The camps to which I have just alluded were formed in October, in very eligible and pleasant locations on the outskirts of the city. In these hospitals and camps 62 surgeons, 15 medical cadets, 22 hospital stewards, 539 nurses, and 127 cooks were on duty during the mont of October, when all were in operation. During this month 3,032 patients, chiefly wounded, were received into these hospitals, making, with those then under treatment, on the 30th of September, 5,353. Of this number 403 were returned to duty, 23 were discharged, 3 deserted, 3 were sent on the 31st of October 2,603 remaining in the hospitals. A large number of wounded were sent from the hospitals on the battle-field, through Frederick, to other hospitals, of whom no record was kept, as they were not received into any of the hospitals in that city. No one seeing these hospitals after their establishment can form any conception of the labor required to pu them in the good condition in which they were kept. The zeal and ability displayed by Dr. Milhau in their organization and management, and the hearty co-operation he at all times gave me, deserve especial mention.
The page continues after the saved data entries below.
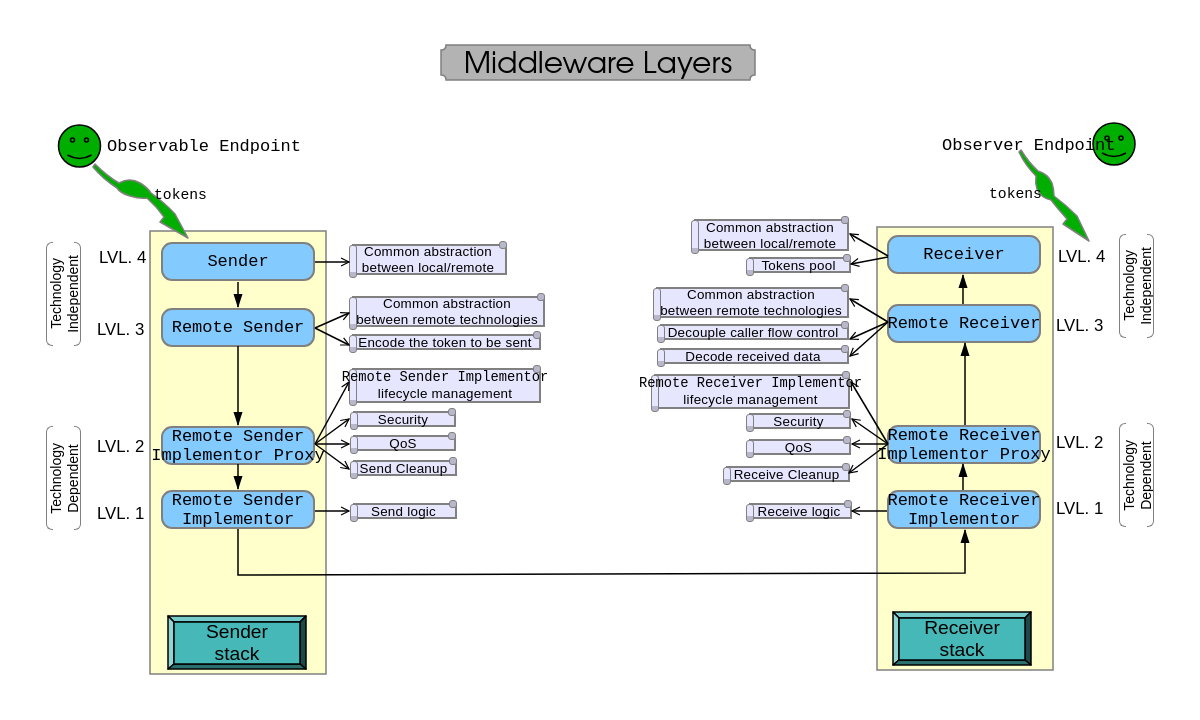
<!DOCTYPE html>
<html lang="en">
<head>
<meta charset="utf-8">
<title>Middleware Layers</title>
<style>
:root {
  --ink: #000;
  --paper: #fff;
  --edge: #808080;
  --plaque: #b3b3b3;
  --stack: #ffffcc;
  --layer: #83caff;
  --note: #e6e6ff;
  --curl: #b8b8cc;
  --endpoint: #00ae00;
  --plate: #47b8b8;
  --plate-light: #75caca;
  --plate-pale: #91d4d4;
  --plate-shade: #2b6e6e;
  --plate-dark: #1c4a4a;
  --sans: "Liberation Sans", Arial, sans-serif;
  --mono: "Liberation Mono", monospace;
}
* { box-sizing: border-box; margin: 0; }
body { width: 1200px; height: 720px; overflow: hidden; background: var(--paper); }
.diagram {
  position: relative; width: 1200px; height: 720px; overflow: hidden;
  color: var(--ink); font-family: var(--sans); white-space: nowrap;
}
.diagram > * { position: absolute; left: var(--x); top: var(--y); width: var(--w); height: var(--h); }
.diagram > svg { left: 0; top: 0; width: 1200px; height: 720px; }
.title, .layer, .note, .plate, .group {
  display: flex; flex-direction: column; align-items: center; justify-content: center; text-align: center;
}
.title { padding-top: 4px; font: 400 29.8px/35px "TeX Gyre Adventor", sans-serif; }
.endpoint { font: 17px/20px var(--mono); }
.tokens { font: 14.7px/18px var(--mono); }
.level { font-size: 16.8px; line-height: 20px; }
.layer {
  --w: 154px; --h: 39px;
  background: var(--layer); border: 2px solid var(--edge); border-radius: 11px;
  font: 17px/19px var(--mono);
}
.note { padding-top: 1px; font-size: 13.4px; line-height: 16px; letter-spacing: .25px; isolation: isolate; }
.note i {
  position: absolute; z-index: -2; inset: 3px 0 3px 3px;
  background: var(--note); border: 2px solid var(--edge);
}
.note::before, .note::after {
  content: ""; position: absolute; z-index: -1;
  border: 1px solid var(--edge); border-radius: 3px;
}
.note::before { left: 0; bottom: 0; width: 6px; top: 4px; background: linear-gradient(to top, var(--curl) 5px, var(--note) 5px); }
.note::after { right: 0; top: 0; width: 6px; height: 6px; background: var(--curl); }
.note code { font: 13.75px/16px var(--mono); letter-spacing: 0; }
.plate { --w: 138px; --h: 53px; padding-top: 1px; font-size: 19.2px; line-height: 22px; }
.group { --w: 35px; --h: 104px; padding-left: 2px; font-size: 14px; line-height: 17px; }
.group span { writing-mode: vertical-rl; transform: rotate(180deg); }
.group::before, .group::after {
  content: ""; position: absolute; top: 0; bottom: 0; width: 6px; border: 1px solid var(--edge);
}
.group::before { left: 0; border-right: 0; border-radius: 6px 0 0 6px; }
.group::after { right: 0; border-left: 0; border-radius: 0 6px 6px 0; }
</style>
</head>
<body>
<main class="diagram">

  <svg viewBox="0 0 1200 720" aria-hidden="true">
    <defs>
      <g id="smiley" fill="none" stroke="var(--ink)" stroke-width="1.5">
        <circle r="21" fill="var(--endpoint)"/>
        <circle cx="-7" cy="-6" r="2"/>
        <circle cx="7" cy="-6" r="2"/>
        <path d="M-12 9Q0 16 12 9"/>
      </g>
      <g id="bevel" stroke="var(--ink)" stroke-width="1.5" stroke-linejoin="round">
        <polygon points="0,0 138,0 132,6 6,6" fill="var(--plate-light)"/>
        <polygon points="0,0 6,6 6,48 0,53" fill="var(--plate-pale)"/>
        <polygon points="138,0 138,53 132,48 132,6" fill="var(--plate-dark)"/>
        <polygon points="0,53 6,48 132,48 138,53" fill="var(--plate-shade)"/>
        <rect x="6" y="6" width="126" height="42" fill="var(--plate)"/>
      </g>
    </defs>
    <path d="M446 45H750Q750 50 755 50V75Q750 75 750 80H446Q446 75 441 75V50Q446 50 446 45Z" fill="var(--plaque)" stroke="var(--edge)" stroke-width="1.5"/>
    <g fill="var(--stack)" stroke="var(--edge)" stroke-width="1.5">
      <rect x="150" y="231" width="176" height="443"/>
      <rect x="877" y="227" width="176" height="443"/>
    </g>
    <use href="#bevel" x="168" y="616"/>
    <use href="#bevel" x="893" y="612"/>
    <use href="#smiley" x="79.5" y="146"/>
    <use href="#smiley" x="1114" y="144"/>
    <g fill="var(--endpoint)" stroke="var(--edge)" stroke-width="1.5" stroke-linejoin="round">
      <path d="M95 164Q107 176 119 183Q130 177 140 183Q147 187 151 193Q165 203 175 214L188 238L160 222L164 217Q157 207 147 198Q140 199 130 196Q120 193 117 188Q103 179 93 167Z"/>
      <path d="M1021 150Q1029 163 1038 171Q1048 174 1052 183Q1054 189 1054 196Q1066 205 1077 216L1089 241L1063 224L1067 219Q1058 209 1051 200Q1041 198 1037 189Q1035 183 1036 176Q1025 165 1019 152Z"/>
    </g>
  </svg>

  <h1 class="title" style="--x:441px;--y:45px;--w:314px;--h:36px">Middleware Layers</h1>

  <!-- Sender side -->
  <p class="endpoint" style="--x:107px;--y:137px">Observable Endpoint</p>
  <p class="tokens" style="--x:154px;--y:186px">tokens</p>

  <div class="group" style="--x:46px;--y:242px"><span>Technology<br>Independent</span></div>
  <div class="group" style="--x:46px;--y:426px"><span>Technology<br>Dependent</span></div>

  <p class="level" style="--x:99px;--y:248px">LVL. 4</p>
  <p class="level" style="--x:97px;--y:320px">LVL. 3</p>
  <p class="level" style="--x:97px;--y:437px">LVL. 2</p>
  <p class="level" style="--x:97px;--y:504px">LVL. 1</p>

  <div class="layer" style="--x:161px;--y:242px">Sender</div>
  <div class="layer" style="--x:161px;--y:308px">Remote Sender</div>
  <div class="layer" style="--x:161px;--y:426px">Remote Sender<br>Implementor Proxy</div>
  <div class="layer" style="--x:161px;--y:490px">Remote Sender<br>Implementor</div>

  <div class="note" style="--x:349px;--y:241px;--w:158px;--h:37px"><i></i>Common abstraction<br>between local/remote</div>
  <div class="note" style="--x:349px;--y:293px;--w:196px;--h:37px"><i></i>Common abstraction<br>between remote technologies</div>
  <div class="note" style="--x:349px;--y:331px;--w:192px;--h:22px"><i></i>Encode the token to be sent</div>
  <div class="note" style="--x:349px;--y:365px;--w:192px;--h:41px"><i></i><code>Remote Sender Implementor</code>lifecycle management</div>
  <div class="note" style="--x:350px;--y:408px;--w:106px;--h:22px"><i></i>Security</div>
  <div class="note" style="--x:350px;--y:432px;--w:106px;--h:22px"><i></i>QoS</div>
  <div class="note" style="--x:350px;--y:457px;--w:107px;--h:22px"><i></i>Send Cleanup</div>
  <div class="note" style="--x:350px;--y:500px;--w:107px;--h:22px"><i></i>Send logic</div>

  <div class="plate" style="--x:168px;--y:616px">Sender<br>stack</div>

  <!-- Receiver side -->
  <p class="endpoint" style="--x:942px;--y:136px">Observer Endpoint</p>
  <p class="tokens" style="--x:989px;--y:185px">tokens</p>

  <div class="group" style="--x:1119px;--y:234px"><span>Technology<br>Independent</span></div>
  <div class="group" style="--x:1119px;--y:423px"><span>Technology<br>Dependent</span></div>

  <p class="level" style="--x:1058px;--y:247px">LVL. 4</p>
  <p class="level" style="--x:1056px;--y:316px">LVL. 3</p>
  <p class="level" style="--x:1056px;--y:433px">LVL. 2</p>
  <p class="level" style="--x:1056px;--y:499px">LVL. 1</p>

  <div class="layer" style="--x:887px;--y:235px">Receiver</div>
  <div class="layer" style="--x:887px;--y:304px">Remote Receiver</div>
  <div class="layer" style="--x:887px;--y:425px">Remote Receiver<br>Implementor Proxy</div>
  <div class="layer" style="--x:887px;--y:490px">Remote Receiver<br>Implementor</div>

  <div class="note" style="--x:691px;--y:216px;--w:158px;--h:38px"><i></i>Common abstraction<br>between local/remote</div>
  <div class="note" style="--x:746px;--y:254px;--w:105px;--h:22px"><i></i>Tokens pool</div>
  <div class="note" style="--x:653px;--y:284px;--w:196px;--h:37px"><i></i>Common abstraction<br>between remote technologies</div>
  <div class="note" style="--x:657px;--y:321px;--w:192px;--h:22px"><i></i>Decouple caller flow control</div>
  <div class="note" style="--x:657px;--y:345px;--w:192px;--h:22px"><i></i>Decode received data</div>
  <div class="note" style="--x:651px;--y:371px;--w:199px;--h:41px"><i></i><code>Remote Receiver Implementor</code>lifecycle management</div>
  <div class="note" style="--x:746px;--y:410px;--w:105px;--h:22px"><i></i>Security</div>
  <div class="note" style="--x:746px;--y:436px;--w:105px;--h:22px"><i></i>QoS</div>
  <div class="note" style="--x:723px;--y:463px;--w:127px;--h:22px"><i></i>Receive Cleanup</div>
  <div class="note" style="--x:746px;--y:500px;--w:106px;--h:22px"><i></i>Receive logic</div>

  <div class="plate" style="--x:893px;--y:612px">Receiver<br>stack</div>

  <svg viewBox="0 0 1200 720" aria-hidden="true" fill="none" stroke="var(--ink)" stroke-width="1.5">
    <defs>
      <marker id="solid-head" markerUnits="userSpaceOnUse" markerWidth="14" markerHeight="10" refX="13" refY="5" orient="auto">
        <polygon points="0,0.5 14,5 0,9.5" fill="var(--ink)" stroke="none"/>
      </marker>
      <marker id="open-head" markerUnits="userSpaceOnUse" markerWidth="11" markerHeight="10" refX="9" refY="5" orient="auto">
        <path d="M1 1L9 5L1 9" fill="none" stroke="var(--ink)" stroke-width="1.2"/>
      </marker>
    </defs>
    <g class="flow">
      <path d="M238 282V307" marker-end="url(#solid-head)"/>
      <path d="M238 346V425" marker-end="url(#solid-head)"/>
      <path d="M238 464V489" marker-end="url(#solid-head)"/>
      <path d="M238 529V575L965 573V530" marker-end="url(#solid-head)"/>
      <path d="M963 490V464" marker-end="url(#solid-head)"/>
      <path d="M965 425V343" marker-end="url(#solid-head)"/>
      <path d="M963 304V275" marker-end="url(#solid-head)"/>
    </g>
    <g class="details">
      <path d="M315 262H349" marker-end="url(#open-head)"/>
      <path d="M315 328L349 313" marker-end="url(#open-head)"/>
      <path d="M315 328L349 345" marker-end="url(#open-head)"/>
      <path d="M315 444L349 382" marker-end="url(#open-head)"/>
      <path d="M315 444L349 419" marker-end="url(#open-head)"/>
      <path d="M315 444H349" marker-end="url(#open-head)"/>
      <path d="M315 444L349 469" marker-end="url(#open-head)"/>
      <path d="M315 511H349" marker-end="url(#open-head)"/>
      <path d="M888 256L850 234" marker-end="url(#open-head)"/>
      <path d="M888 257L851 264" marker-end="url(#open-head)"/>
      <path d="M888 322L850 299" marker-end="url(#open-head)"/>
      <path d="M888 322L850 339" marker-end="url(#open-head)"/>
      <path d="M888 322L850 356" marker-end="url(#open-head)"/>
      <path d="M888 444L851 382" marker-end="url(#open-head)"/>
      <path d="M888 444L852 419" marker-end="url(#open-head)"/>
      <path d="M888 444H852" marker-end="url(#open-head)"/>
      <path d="M888 444L849 473" marker-end="url(#open-head)"/>
      <path d="M887 511H852" marker-end="url(#open-head)"/>
    </g>
  </svg>
</main>
</body>
</html>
In addition to our own wounded we had upon our hands from the battles of South Mountain, Crampton's Gap, and Antietam in all about 2,500 Confederate wounded. Those taken at South Mountain were taken to Middletown, and those at Crampton's Gap to Burkittsville.
When the general assumed command of the defenses of Washington, the hospitals in Washington and in its vicinity were placed under my control. We left that city for Maryland on the 7th of September, and few days thereafter those hospitals and the medical affairs of the troops in and around Washington were placed in the immediate charge of Surg. R. O. Abbott, U. S. Army, assistant medical director of the Army of the Potomac. It is perhaps not desirable to go much into details concerning them, and I only give the following statement in order to exhibit the number of hospitals and other points of interest connected with them, with them, which are necessary, as they belonged to the medical department of this army:
Number of hospitals, 38; medical officers, 224; remaining last report, 28,649; number of patients admitted, 23,298; total, 51,947. Returned to duty, 7,104; discharged, 2,100;deserted, 597; sent to other hospitals, 9,026;on furlough, 647; died, 1,498; remaining, 30,975.
It may be gratifying for the general commanding to know that never had these hospitals been in better condition. The excellent system introduced in their management, the complete system of records adopted and carried out, and the care taken to have everything connected with them in fine condition, reflect the highest credit upon the officer in charge, for to him it is due. The very great assistance Surgeon Abbott so uniformly and so unreservedly gave me upon all occasions requires especial notice, and it affords me the greatest pleasure to ask the attention of the commanding general to the richly deserving merits of this officer.
Immediately after the retreat of the enemy form the field of Antietam, measures were taken to have all the Confederate wounded gathered in from the field, over which they laid scattered in all directions, and from the houses and barns in the rear of their lines, and placed under such circumstances as would permit of their being properly attended to, and at such points as would enable their removal to be effected to Frederick and thence to Baltimore and Fortress Monroe to their own lines. They were removed as rapidly as their recovery would permit. The duty of attending to these men was assigned to Surgeon